====== THE RECORDS ======
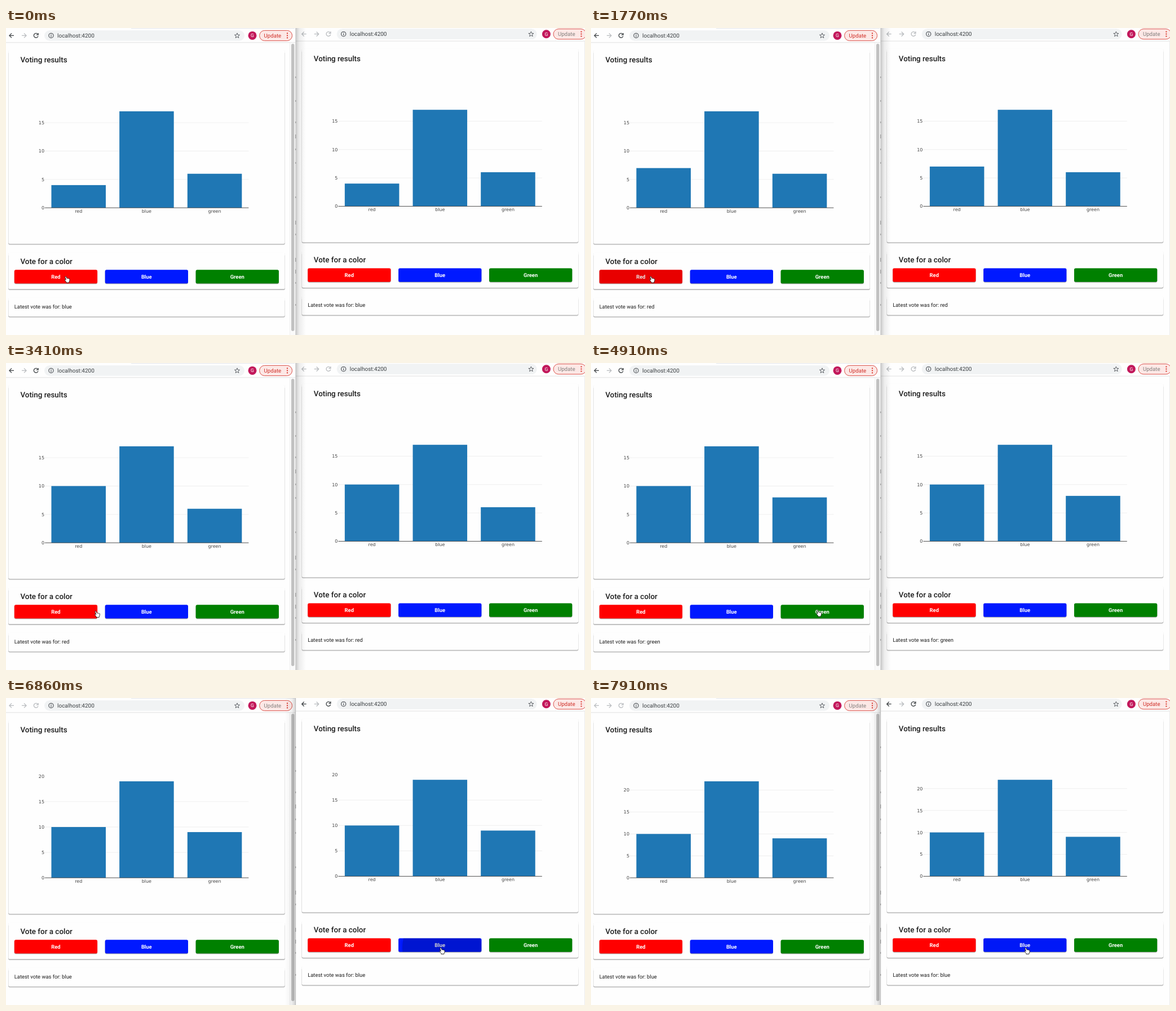
Recreate the animation shown at these times as an HTML page. Size 1027 by 545 pixels, loop 8000 ms.

```html
<!DOCTYPE html>
<html lang="en">
<head>
<meta charset="utf-8">
<title>Voting results</title>
<style>
html, body { margin: 0; width: 100%; height: 100%; overflow: hidden; background: #fefefe; }
svg { display: block; width: 1027px; height: 545px; }
text { font-family: Roboto, sans-serif; fill: #1c1c1c; white-space: pre; text-rendering: geometricPrecision; }
.title { font-size: 13.4px; font-weight: 500; }
.body { font-size: 9.4px; }
.label { font-size: 9.4px; font-weight: 700; fill: #fff; text-anchor: middle; }
.tick { font: 8px "DejaVu Sans", sans-serif; fill: #444; }
.btn { filter: drop-shadow(0 1px .6px rgba(0,0,0,.36)); }
.icon { fill: none; stroke-width: 1.3; }
</style>
</head>
<body>
<svg id="stage" viewBox="0 0 1027 545" xmlns="http://www.w3.org/2000/svg">
  <defs>
    <linearGradient id="fall"><stop offset="0" stop-opacity=".2"/><stop offset=".35" stop-opacity=".07"/><stop offset="1" stop-opacity="0"/></linearGradient>
    <linearGradient id="rise"><stop offset="0" stop-opacity="0"/><stop offset=".65" stop-opacity=".05"/><stop offset="1" stop-opacity=".17"/></linearGradient>
  </defs>
</svg>
<script>
const LOOP = 8000, CLICK = 90, ENTER = 225, EXIT = 150, FOCUS_AT = 6260;
const stage = document.getElementById('stage');

function add(parent, tag, attrs, text) {
  const node = document.createElementNS('http://www.w3.org/2000/svg', tag);
  set(node, attrs);
  if (text !== undefined) node.textContent = text;
  parent.appendChild(node);
  return node;
}
function set(node, attrs) {
  for (const key in attrs) node.setAttribute(key, attrs[key]);
}
const rect = (p, x, y, width, height, fill, more) =>
  add(p, 'rect', { x, y, width, height, fill, ...more });
const label = (p, x, y, cls, text, more) => add(p, 'text', { x, y, class: cls, ...more }, text);

const COLORS = [
  { name: 'red', title: 'Red', fill: '#ff0000', start: 4, tap: [107.5, 444, 97] },
  { name: 'blue', title: 'Blue', fill: '#0019ff', start: 17, tap: [252.7, 446, 81] },
  { name: 'green', title: 'Green', fill: '#008000', start: 6, tap: [403, 441, 86] }
];

// Button presses: time, window, color
const PRESSES = [
  [800, 0, 0], [1140, 0, 0], [1470, 0, 0], [1950, 0, 0], [2360, 0, 0], [2720, 0, 0],
  [4250, 0, 2], [4535, 0, 2], [4915, 0, 2],
  [6250, 1, 1], [6750, 1, 1], [7000, 1, 1], [7220, 1, 1], [7560, 1, 1]
];

// Pointer positions: time, x, y
const POINTER = [
  [0, 103.7, 440.5], [3410, 157, 440], [3560, 238, 441], [3710, 325, 440], [3860, 386, 439],
  [4010, 399.5, 438.5], [5210, 690, 430], [5360, 800, 448], [5510, 911, 456],
  [5660, 860, 452], [5810, 790, 445], [5960, 768.8, 443]
];

const ZERO = 319.2, TALL = 171.3, LEFT = 68.4, RIGHT = 430.4, SLOT = (RIGHT - LEFT) / 3;

function toolbar(win, x, endX, y) {
  const left = add(win, 'g', { transform: `translate(${x} ${y})` });
  const right = add(win, 'g', { transform: `translate(${endX} ${y})` });
  const arrow = (cx, dir, stroke) => add(left, 'path', {
    class: 'icon', stroke, d: `M${cx - 4 * dir} 13.4H${cx + 4 * dir}M${cx} 9.4L${cx + 4 * dir} 13.4L${cx} 17.4`
  });
  const back = arrow(10, -1);
  arrow(32, 1, '#b8bbbe');
  const reload = add(left, 'path', { class: 'icon', d: 'M56.3 10.8A3.9 3.9 0 1 0 57 14.4M57.2 8.9V12.2H53.8' });
  rect(left, 68, 4.2, 355, 18.6, '#f1f3f4', { rx: 9.3 });
  add(left, 'circle', { cx: 80, cy: 13.4, r: 4.1, class: 'icon', stroke: '#5f6368', 'stroke-width': 1 });
  add(left, 'path', { d: 'M80 12.8V15.8M80 10.9V11.9', class: 'icon', stroke: '#5f6368' });
  label(left, 91, 16.9, '', 'localhost:4200', { 'font-size': 10, style: 'fill:#3c4043' });

  let star = '';
  for (let i = 0; i < 10; i++) {
    const r = i % 2 ? 2 : 4.8, a = Math.PI * (i / 5 - .5);
    star += (i ? 'L' : 'M') + (410 + r * Math.cos(a)).toFixed(2) + ' ' + (13.7 + r * Math.sin(a)).toFixed(2);
  }
  add(right, 'path', { d: star + 'Z', fill: 'none', stroke: '#5f6368', 'stroke-width': 1 });
  add(right, 'circle', { cx: 437, cy: 13.4, r: 7.5, fill: '#c2185b' });
  label(right, 437, 16.4, '', 'G', { 'font-size': 8.5, 'text-anchor': 'middle', style: 'fill:#fff' });
  rect(right, 449.6, 4.4, 58, 18.2, '#fce8e6', { rx: 9.1, stroke: '#db5048', 'stroke-width': 1 });
  const update = label(right, 457.5, 16.9, '', 'Update', { 'font-size': 9.7 });
  for (const dy of [-4, 0, 4]) add(right, 'circle', { cx: 499, cy: 13.4 + dy, r: 1.1, fill: '#d93025' });

  return focused => {
    const ink = focused ? '#3c4043' : '#b8bbbe';
    set(back, { stroke: ink });
    set(reload, { stroke: ink });
    update.style.fill = focused ? '#d0312a' : '#85807f';
  };
}

function makeCard(page, top, bottom) {
  const side = { rx: 2.7 };
  rect(page, 4, top + .4, 491, bottom - top + 1.2, '#ebebeb', side);
  rect(page, 4.2, top + 4, 490.6, bottom - top - 3.1, '#b0b0b0', side);
  rect(page, 4.4, top, 490.2, bottom - top - .4, '#fefefe', side);
}

function makeChart(page) {
  const ticks = [0, 5, 10, 15, 20].map(value => ({
    value,
    line: add(page, 'path', { stroke: '#eee', 'stroke-width': .9 }),
    text: label(page, 68, 0, 'tick', value, { 'text-anchor': 'end' })
  }));
  const bars = COLORS.map((c, i) => {
    const mid = LEFT + SLOT * (i + .5);
    label(page, mid, 328, 'tick', c.name, { 'text-anchor': 'middle' });
    return rect(page, mid - SLOT * .4, 0, SLOT * .8, 0, '#1f77b4');
  });
  add(page, 'path', { d: `M${LEFT + .6} ${ZERO}H${RIGHT}`, stroke: '#444', 'stroke-width': .9 });

  return votes => {
    const max = Math.max(...votes), yOf = v => ZERO - v / max * TALL;
    bars.forEach((bar, i) => set(bar, { y: yOf(votes[i]), height: ZERO - yOf(votes[i]) }));
    for (const { value, line, text } of ticks) {
      const room = max / .95 - value, y = yOf(value);
      set(line, { d: `M${LEFT} ${y}H${RIGHT}`, visibility: room > .01 ? 'visible' : 'hidden' });
      set(text, { y: y + 2.9, visibility: room > -.01 ? 'visible' : 'hidden' });
    }
  };
}

function makeWindow(index, x, y, barX, barEnd) {
  const win = add(stage, 'g', {});
  const edge = index ? 514 : 0;
  rect(win, edge, 0, 514, 545, '#fefefe');
  rect(win, edge, 25.4 + y, 514, .9, '#dcdcdc');
  const paintBar = toolbar(win, barX, barEnd, y);

  const page = add(win, 'g', { transform: `translate(${x} ${y})` });
  makeCard(page, 39, 383.6);
  makeCard(page, 398.5, 464);
  makeCard(page, 478.5, 512.6);
  label(page, 25.4, 61.4, 'title', 'Voting results');
  label(page, 25.4, 419.2, 'title', 'Vote for a color');
  const paintChart = makeChart(page);

  const layers = COLORS.map((c, i) => {
    const left = 14.8 + 160.9 * i, id = `clip${index}${i}`;
    const box = [left, 429.3, 147.3, 24.2];
    rect(page, ...box, c.fill, { class: 'btn', rx: 2.7 });
    label(page, left + 73.6, 444.7, 'label', c.title);
    rect(add(page, 'clipPath', { id }), ...box, '#000', { rx: 2.7 });
    return add(page, 'g', { 'clip-path': `url(#${id})` });
  });
  const ripples = PRESSES.filter(p => p[1] === index).map(([at, , c]) => {
    const [cx, cy, reach] = COLORS[c].tap;
    return { at, reach, node: add(layers[c], 'circle', { cx, cy, r: 0 }) };
  });
  const latest = label(page, 14.8, 498.1, 'body', '');

  return (t, votes, last, focused) => {
    paintBar(focused);
    paintChart(votes);
    latest.textContent = 'Latest vote was for: ' + last;
    for (const { at, reach, node } of ripples) {
      const age = t - at, alive = age > 0 && age < ENTER + EXIT;
      const p = Math.min(1, Math.max(0, age / ENTER));
      const fade = 1 - Math.max(0, age - ENTER) / EXIT;
      set(node, { r: alive ? reach * (1 - (1 - p) ** 3) : 0, opacity: alive ? .18 * fade : 0 });
    }
  };
}

const windows = [makeWindow(0, 0, 0, 0, 0), makeWindow(1, 520.4, -2.7, 518.7, 521.4)];

// Scrollbar, tab edge and the sliver of whatever lies behind
rect(stage, 222, 0, 290, .8, '#dee1e6');
rect(stage, 503.5, 26.3, 9.7, 519, '#fafafa');
rect(stage, 503.3, 26.3, .6, 519, '#e8e8e8');
rect(stage, 506, 28, 5.4, 510, '#c1c1c1', { rx: 2.7 });
rect(stage, 513.2, 0, 1, 545, '#d2d2d2');
for (const y of [86, 128, 166, 189, 214, 238, 299, 342, 365, 408, 429, 451, 490])
  rect(stage, 513, y, 1.2, y % 3 ? 3 : 7, '#999');
rect(stage, 1026, 24, 1, 521, '#ececec');
const shadeRight = rect(stage, 514, 0, 18, 545, 'url(#fall)');
const shadeLeft = rect(stage, 494, 0, 19.8, 545, 'url(#rise)');

const pointer = add(stage, 'g', { stroke: '#111', 'stroke-width': .85, fill: '#fff', 'stroke-linejoin': 'round' });
const hand = add(pointer, 'path', {
  d: 'M2.2 .5C1.1 .5 1 1.5 1.3 2.5L2.7 6.5C1.7 5.6 .4 5.5 .3 6.4C1 7.2 1.9 9 3.1 10.3V11.6H8.1L8.3 10C9.4 8.6 9.5 6.5 9.1 5C8.5 4.2 7.7 4.3 7.3 4.6C6.9 3.9 5.9 3.8 5.5 4.2C5.1 3.7 4.4 3.6 4.1 3.8L3.3 1.3C3 .6 2.6 .5 2.2 .5Z'
});
const arrow = add(pointer, 'path', {
  d: 'M1 0V11.5L3.6 9.1L5.3 13L7.1 12.2L5.4 8.4H9Z', fill: '#111', stroke: '#fff'
});

// The screen refreshes in coarse steps
function snap(t) {
  if (t < 890) return 0;
  if (t < 1910) return 890 + Math.floor((t - 890) / 146.6) * 146.6;
  return 1910 + Math.floor((t - 1910) / 150) * 150;
}

let shown = -1;
function paint() {
  const t = snap(performance.now() % LOOP);
  if (t !== shown) {
    shown = t;
    const votes = COLORS.map(c => c.start);
    let last = 'blue';
    for (const [at, , c] of PRESSES) {
      if (at + CLICK > t) break;
      votes[c]++;
      last = COLORS[c].name;
    }
    const active = t >= FOCUS_AT ? 1 : 0;
    windows.forEach((draw, i) => draw(t, votes, last, i === active));
    set(shadeRight, { visibility: active ? 'hidden' : 'visible' });
    set(shadeLeft, { visibility: active ? 'visible' : 'hidden' });

    const [, x, y] = POINTER.filter(p => p[0] <= t).pop();
    const idle = !active && x > 514;
    set(pointer, { transform: `translate(${x} ${y})` });
    set(hand, { visibility: idle ? 'hidden' : 'visible' });
    set(arrow, { visibility: idle ? 'visible' : 'hidden' });
  }
  requestAnimationFrame(paint);
}
paint();
</script>
</body>
</html>
```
======
# AIM OF THE EXERCISE
Find all lines holding the word "node" in the records above and copy them.

# ANSWER BELOW
  const node = document.createElementNS('http://www.w3.org/2000/svg', tag);
  set(node, attrs);
  if (text !== undefined) node.textContent = text;
  parent.appendChild(node);
  return node;
function set(node, attrs) {
  for (const key in attrs) node.setAttribute(key, attrs[key]);
    return { at, reach, node: add(layers[c], 'circle', { cx, cy, r: 0 }) };
    for (const { at, reach, node } of ripples) {
      set(node, { r: alive ? reach * (1 - (1 - p) ** 3) : 0, opacity: alive ? .18 * fade : 0 });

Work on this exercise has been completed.